Barnes said that when it comes to using the program to earn college credit, students must be enrolled, but don’t necessarily have to be in the degree field. However, as each course stacks up on top of each other, the hope is that this becomes an area that students want to go to, as they will have already eliminated a significant portion of the credits if they complete the program.
“The student can stack things as they wish. So they can take special skills courses that will help them in the workplace, ”Krutz said. “But we set them up so that they can go straight into a program if they want to do a full degree with us.”
Josh McClintock, Executive Director of OGWA, said he was blown away by what OSU is doing for groundwater education, as well as the organization of the conference, as it is the first in-person event since 2020 for the OGWA.
“People like to come and hear these things in person, see things in person and take hands-on training,” McClintock said. “And that’s why I think we can do it here much better than anywhere else we’ve ever hosted this conference. So I think the feeling of the board, and certainly from my point of view, is that we are going to come back every year, because it has been a very good experience so far.
Krutz said that OSU making a foray into the groundwater industry by providing NGWA University, as well as a hopeful new home for the OGWA conference, is a testament to OSU’s commitment to serve the ‘State of Oklahoma.

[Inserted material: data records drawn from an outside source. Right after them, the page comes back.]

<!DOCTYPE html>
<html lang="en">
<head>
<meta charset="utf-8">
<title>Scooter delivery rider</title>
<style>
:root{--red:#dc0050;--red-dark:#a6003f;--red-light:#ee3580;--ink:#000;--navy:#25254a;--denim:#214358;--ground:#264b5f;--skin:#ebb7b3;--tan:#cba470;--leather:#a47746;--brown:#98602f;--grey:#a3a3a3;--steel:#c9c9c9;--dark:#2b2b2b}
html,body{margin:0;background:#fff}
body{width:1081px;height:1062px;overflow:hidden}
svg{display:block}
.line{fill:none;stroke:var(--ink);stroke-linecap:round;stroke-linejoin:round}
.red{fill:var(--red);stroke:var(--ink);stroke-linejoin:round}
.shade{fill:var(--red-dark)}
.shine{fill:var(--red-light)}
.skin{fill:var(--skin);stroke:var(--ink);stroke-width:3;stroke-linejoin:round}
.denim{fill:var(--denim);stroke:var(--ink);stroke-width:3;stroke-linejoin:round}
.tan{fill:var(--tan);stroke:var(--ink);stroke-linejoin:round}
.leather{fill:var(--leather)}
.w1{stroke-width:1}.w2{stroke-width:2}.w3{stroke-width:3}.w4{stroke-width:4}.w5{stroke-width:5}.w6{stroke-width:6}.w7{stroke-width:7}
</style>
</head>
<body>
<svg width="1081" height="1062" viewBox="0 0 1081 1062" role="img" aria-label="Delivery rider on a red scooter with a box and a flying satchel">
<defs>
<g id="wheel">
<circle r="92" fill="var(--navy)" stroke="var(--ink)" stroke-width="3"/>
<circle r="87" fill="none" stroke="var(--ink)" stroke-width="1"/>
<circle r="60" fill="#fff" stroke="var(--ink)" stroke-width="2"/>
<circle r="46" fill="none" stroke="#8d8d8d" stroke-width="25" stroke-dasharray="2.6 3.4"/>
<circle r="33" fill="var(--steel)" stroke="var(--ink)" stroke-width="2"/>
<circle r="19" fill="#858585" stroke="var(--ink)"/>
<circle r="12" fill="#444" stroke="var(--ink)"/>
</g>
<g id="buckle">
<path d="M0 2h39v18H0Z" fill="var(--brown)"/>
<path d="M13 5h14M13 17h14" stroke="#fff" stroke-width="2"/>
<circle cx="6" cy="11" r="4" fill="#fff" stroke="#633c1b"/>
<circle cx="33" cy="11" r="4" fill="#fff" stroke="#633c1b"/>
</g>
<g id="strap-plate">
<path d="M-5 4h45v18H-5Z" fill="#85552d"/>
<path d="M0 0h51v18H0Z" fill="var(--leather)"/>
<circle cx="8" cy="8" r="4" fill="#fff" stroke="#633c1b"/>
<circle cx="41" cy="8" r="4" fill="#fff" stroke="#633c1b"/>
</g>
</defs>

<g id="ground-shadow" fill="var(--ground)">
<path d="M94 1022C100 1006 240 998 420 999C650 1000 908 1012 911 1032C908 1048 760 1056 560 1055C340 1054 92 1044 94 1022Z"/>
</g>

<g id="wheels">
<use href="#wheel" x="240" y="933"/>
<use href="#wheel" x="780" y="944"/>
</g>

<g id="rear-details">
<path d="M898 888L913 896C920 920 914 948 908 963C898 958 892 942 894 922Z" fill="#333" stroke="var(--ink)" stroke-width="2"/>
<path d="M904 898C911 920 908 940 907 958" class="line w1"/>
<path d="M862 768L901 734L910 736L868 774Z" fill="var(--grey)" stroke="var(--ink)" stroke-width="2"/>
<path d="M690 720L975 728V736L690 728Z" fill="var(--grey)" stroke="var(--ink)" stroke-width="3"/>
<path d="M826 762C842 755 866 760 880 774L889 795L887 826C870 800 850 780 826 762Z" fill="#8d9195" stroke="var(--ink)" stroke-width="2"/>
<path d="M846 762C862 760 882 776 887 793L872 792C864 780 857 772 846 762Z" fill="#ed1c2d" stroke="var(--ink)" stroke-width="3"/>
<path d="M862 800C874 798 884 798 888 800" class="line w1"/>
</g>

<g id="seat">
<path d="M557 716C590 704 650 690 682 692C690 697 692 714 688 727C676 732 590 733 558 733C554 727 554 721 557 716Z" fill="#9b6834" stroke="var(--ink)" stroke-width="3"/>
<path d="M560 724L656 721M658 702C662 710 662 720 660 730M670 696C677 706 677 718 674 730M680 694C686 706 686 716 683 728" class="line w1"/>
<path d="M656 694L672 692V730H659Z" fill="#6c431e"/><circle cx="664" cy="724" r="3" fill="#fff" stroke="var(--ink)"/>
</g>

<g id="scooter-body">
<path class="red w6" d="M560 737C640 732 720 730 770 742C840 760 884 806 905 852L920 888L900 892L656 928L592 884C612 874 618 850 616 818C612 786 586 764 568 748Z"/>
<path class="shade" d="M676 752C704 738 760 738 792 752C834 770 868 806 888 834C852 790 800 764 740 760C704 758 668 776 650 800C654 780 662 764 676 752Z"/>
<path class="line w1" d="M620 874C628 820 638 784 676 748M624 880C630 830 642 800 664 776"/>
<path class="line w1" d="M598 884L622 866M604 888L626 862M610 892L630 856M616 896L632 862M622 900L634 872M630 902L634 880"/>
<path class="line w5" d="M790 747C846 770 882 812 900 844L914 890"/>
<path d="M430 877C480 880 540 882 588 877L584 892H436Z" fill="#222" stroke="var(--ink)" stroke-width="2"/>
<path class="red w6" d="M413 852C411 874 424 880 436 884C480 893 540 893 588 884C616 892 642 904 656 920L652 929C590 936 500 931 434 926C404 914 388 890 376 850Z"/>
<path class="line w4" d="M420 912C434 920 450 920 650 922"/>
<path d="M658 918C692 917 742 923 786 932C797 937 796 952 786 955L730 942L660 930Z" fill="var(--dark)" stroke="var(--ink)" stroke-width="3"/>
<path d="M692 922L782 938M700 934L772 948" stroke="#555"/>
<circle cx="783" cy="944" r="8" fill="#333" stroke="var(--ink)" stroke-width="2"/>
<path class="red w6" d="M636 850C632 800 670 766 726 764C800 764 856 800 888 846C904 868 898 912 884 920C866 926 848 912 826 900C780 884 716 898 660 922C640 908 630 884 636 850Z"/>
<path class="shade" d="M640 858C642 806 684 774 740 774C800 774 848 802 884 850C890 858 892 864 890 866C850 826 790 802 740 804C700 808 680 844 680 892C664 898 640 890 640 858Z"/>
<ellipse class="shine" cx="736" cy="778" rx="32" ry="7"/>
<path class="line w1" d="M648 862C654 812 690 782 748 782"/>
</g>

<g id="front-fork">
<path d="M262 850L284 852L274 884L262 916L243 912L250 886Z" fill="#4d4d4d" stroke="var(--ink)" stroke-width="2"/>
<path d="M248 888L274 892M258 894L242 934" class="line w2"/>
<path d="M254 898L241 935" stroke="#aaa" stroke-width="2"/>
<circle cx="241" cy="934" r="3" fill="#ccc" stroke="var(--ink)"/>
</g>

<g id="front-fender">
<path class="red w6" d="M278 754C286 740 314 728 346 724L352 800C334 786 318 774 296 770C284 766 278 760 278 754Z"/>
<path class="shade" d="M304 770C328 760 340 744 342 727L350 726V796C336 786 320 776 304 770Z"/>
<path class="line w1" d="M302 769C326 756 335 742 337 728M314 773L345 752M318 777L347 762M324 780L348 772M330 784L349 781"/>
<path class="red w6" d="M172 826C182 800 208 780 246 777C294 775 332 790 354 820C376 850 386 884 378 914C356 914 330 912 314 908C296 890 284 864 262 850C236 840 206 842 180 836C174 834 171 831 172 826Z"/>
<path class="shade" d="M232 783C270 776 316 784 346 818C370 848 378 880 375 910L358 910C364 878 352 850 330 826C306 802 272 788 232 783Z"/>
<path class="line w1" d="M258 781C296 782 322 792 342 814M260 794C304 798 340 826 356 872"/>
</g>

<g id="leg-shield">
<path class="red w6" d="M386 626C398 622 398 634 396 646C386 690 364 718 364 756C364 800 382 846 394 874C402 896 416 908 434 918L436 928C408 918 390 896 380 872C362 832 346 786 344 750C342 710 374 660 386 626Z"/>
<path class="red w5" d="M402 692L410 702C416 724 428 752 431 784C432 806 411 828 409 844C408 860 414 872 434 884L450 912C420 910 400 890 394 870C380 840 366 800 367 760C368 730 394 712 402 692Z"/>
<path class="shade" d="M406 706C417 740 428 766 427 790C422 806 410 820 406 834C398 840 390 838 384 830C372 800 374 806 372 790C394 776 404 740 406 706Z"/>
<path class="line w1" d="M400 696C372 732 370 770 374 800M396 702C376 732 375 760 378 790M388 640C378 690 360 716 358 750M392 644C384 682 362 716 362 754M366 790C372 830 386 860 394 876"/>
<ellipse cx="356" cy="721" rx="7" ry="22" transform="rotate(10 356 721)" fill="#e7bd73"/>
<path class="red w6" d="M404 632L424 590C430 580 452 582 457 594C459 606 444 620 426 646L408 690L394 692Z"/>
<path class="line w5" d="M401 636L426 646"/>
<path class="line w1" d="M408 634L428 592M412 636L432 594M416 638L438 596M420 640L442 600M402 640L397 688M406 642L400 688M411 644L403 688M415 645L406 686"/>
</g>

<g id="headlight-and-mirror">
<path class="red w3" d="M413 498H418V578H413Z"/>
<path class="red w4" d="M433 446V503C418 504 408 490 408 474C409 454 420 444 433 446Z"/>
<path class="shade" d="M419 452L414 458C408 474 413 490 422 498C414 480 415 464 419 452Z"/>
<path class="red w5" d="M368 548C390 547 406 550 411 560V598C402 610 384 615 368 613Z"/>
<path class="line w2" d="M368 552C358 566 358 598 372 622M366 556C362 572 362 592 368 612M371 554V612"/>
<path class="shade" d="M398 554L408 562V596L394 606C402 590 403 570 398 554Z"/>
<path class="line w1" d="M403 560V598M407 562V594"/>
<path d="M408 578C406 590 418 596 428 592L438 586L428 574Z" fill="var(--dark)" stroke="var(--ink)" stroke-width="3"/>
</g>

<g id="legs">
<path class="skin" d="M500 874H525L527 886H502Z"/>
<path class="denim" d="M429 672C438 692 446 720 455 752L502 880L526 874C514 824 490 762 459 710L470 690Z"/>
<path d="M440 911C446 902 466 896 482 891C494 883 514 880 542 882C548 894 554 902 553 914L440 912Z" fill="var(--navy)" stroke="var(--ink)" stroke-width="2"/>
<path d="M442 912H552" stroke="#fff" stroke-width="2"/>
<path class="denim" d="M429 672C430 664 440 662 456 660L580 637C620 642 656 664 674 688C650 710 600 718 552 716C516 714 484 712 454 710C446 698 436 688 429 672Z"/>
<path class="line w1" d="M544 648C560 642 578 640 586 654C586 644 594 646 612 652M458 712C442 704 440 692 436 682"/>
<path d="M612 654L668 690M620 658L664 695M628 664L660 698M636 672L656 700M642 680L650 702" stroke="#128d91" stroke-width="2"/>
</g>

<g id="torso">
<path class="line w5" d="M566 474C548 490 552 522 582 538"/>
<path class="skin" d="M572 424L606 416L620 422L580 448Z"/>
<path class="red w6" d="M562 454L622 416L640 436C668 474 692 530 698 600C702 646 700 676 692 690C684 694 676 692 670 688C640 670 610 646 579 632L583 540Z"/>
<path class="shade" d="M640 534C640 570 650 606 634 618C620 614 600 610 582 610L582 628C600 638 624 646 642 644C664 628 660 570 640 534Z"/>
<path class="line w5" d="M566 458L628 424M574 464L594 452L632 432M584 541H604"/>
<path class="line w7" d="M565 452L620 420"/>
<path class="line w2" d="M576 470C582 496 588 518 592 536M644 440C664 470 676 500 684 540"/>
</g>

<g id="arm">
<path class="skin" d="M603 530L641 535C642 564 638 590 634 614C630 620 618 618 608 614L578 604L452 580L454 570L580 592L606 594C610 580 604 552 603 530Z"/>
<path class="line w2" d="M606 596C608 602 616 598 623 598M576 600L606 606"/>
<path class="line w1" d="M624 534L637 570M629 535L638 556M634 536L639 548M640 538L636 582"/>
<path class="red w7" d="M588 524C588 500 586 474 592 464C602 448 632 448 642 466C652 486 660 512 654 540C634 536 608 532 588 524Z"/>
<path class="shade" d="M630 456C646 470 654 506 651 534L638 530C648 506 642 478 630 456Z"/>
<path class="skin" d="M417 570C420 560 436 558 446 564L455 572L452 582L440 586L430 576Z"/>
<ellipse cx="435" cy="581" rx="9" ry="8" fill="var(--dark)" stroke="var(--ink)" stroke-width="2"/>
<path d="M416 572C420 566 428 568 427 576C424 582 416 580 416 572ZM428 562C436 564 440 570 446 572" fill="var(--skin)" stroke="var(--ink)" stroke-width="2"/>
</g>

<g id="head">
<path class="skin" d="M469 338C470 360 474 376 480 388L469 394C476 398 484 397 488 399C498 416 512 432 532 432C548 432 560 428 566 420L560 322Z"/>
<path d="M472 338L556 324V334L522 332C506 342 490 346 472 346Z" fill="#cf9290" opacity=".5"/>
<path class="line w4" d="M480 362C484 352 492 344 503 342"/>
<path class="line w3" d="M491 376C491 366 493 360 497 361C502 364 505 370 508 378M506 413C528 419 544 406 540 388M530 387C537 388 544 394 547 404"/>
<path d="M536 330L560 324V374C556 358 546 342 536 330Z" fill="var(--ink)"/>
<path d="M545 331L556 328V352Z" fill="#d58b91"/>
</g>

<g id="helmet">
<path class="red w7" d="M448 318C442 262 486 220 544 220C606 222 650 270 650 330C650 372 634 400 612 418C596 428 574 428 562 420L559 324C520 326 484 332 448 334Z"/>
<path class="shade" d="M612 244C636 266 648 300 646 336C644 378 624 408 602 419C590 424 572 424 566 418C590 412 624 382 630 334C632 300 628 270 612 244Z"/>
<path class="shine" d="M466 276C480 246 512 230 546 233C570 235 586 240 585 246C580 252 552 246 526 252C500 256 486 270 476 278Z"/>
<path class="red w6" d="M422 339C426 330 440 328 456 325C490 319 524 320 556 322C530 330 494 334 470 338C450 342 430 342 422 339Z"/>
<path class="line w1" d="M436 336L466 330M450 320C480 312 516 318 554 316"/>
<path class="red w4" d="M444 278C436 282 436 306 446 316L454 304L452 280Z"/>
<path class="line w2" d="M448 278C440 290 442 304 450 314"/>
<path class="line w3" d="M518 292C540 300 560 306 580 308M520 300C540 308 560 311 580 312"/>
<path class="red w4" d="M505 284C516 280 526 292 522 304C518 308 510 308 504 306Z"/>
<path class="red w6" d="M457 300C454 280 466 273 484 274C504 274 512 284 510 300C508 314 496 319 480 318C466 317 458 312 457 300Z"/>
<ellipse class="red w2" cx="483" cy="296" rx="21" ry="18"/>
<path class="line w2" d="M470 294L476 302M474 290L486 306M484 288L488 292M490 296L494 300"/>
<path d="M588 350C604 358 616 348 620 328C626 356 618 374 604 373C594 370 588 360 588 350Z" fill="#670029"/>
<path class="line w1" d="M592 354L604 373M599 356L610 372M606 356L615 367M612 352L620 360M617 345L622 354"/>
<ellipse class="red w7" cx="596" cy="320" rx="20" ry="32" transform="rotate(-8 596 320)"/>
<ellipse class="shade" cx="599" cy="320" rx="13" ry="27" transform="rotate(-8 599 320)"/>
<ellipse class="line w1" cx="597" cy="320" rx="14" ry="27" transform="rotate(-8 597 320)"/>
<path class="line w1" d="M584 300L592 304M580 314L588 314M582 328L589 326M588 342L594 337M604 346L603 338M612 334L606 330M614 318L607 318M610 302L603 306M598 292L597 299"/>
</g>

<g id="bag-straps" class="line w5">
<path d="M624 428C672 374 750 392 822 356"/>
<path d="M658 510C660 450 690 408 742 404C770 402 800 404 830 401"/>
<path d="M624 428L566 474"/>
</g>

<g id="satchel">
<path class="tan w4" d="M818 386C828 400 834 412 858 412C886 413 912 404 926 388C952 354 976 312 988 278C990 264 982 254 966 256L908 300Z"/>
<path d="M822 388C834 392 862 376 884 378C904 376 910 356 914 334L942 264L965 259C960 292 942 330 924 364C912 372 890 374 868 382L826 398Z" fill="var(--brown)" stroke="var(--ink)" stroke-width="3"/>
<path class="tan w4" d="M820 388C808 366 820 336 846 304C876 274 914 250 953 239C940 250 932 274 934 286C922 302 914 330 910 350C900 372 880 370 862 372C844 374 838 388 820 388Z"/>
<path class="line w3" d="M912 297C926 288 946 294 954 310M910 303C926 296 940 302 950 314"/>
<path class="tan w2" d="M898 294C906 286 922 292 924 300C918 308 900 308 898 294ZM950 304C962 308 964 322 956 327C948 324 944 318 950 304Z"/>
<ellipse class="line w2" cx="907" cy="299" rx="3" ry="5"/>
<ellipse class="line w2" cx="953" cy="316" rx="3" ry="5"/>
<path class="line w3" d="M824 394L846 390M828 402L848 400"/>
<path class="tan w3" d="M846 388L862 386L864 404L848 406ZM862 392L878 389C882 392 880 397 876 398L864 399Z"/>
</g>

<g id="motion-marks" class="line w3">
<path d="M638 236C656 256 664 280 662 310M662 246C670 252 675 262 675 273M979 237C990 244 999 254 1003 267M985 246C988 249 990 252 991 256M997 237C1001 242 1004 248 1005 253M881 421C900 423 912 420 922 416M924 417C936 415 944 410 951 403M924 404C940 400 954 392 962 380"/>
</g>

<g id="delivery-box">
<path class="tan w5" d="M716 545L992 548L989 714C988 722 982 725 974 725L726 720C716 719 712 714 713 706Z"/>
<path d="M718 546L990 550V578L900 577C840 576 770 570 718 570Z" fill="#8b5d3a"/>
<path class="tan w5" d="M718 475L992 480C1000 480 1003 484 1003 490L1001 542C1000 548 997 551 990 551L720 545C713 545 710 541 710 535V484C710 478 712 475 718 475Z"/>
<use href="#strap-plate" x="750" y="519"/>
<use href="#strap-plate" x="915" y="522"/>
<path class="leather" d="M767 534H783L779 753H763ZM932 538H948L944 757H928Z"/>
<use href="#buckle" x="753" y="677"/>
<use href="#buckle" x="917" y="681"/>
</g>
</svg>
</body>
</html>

“The fact that we have, as you mentioned, groundwater operations in all states, that really fits the notion of OSU as a land allotment university serving the whole. state, ”Krutz said. The representation of people from across the state and region here today is a very good example of that. “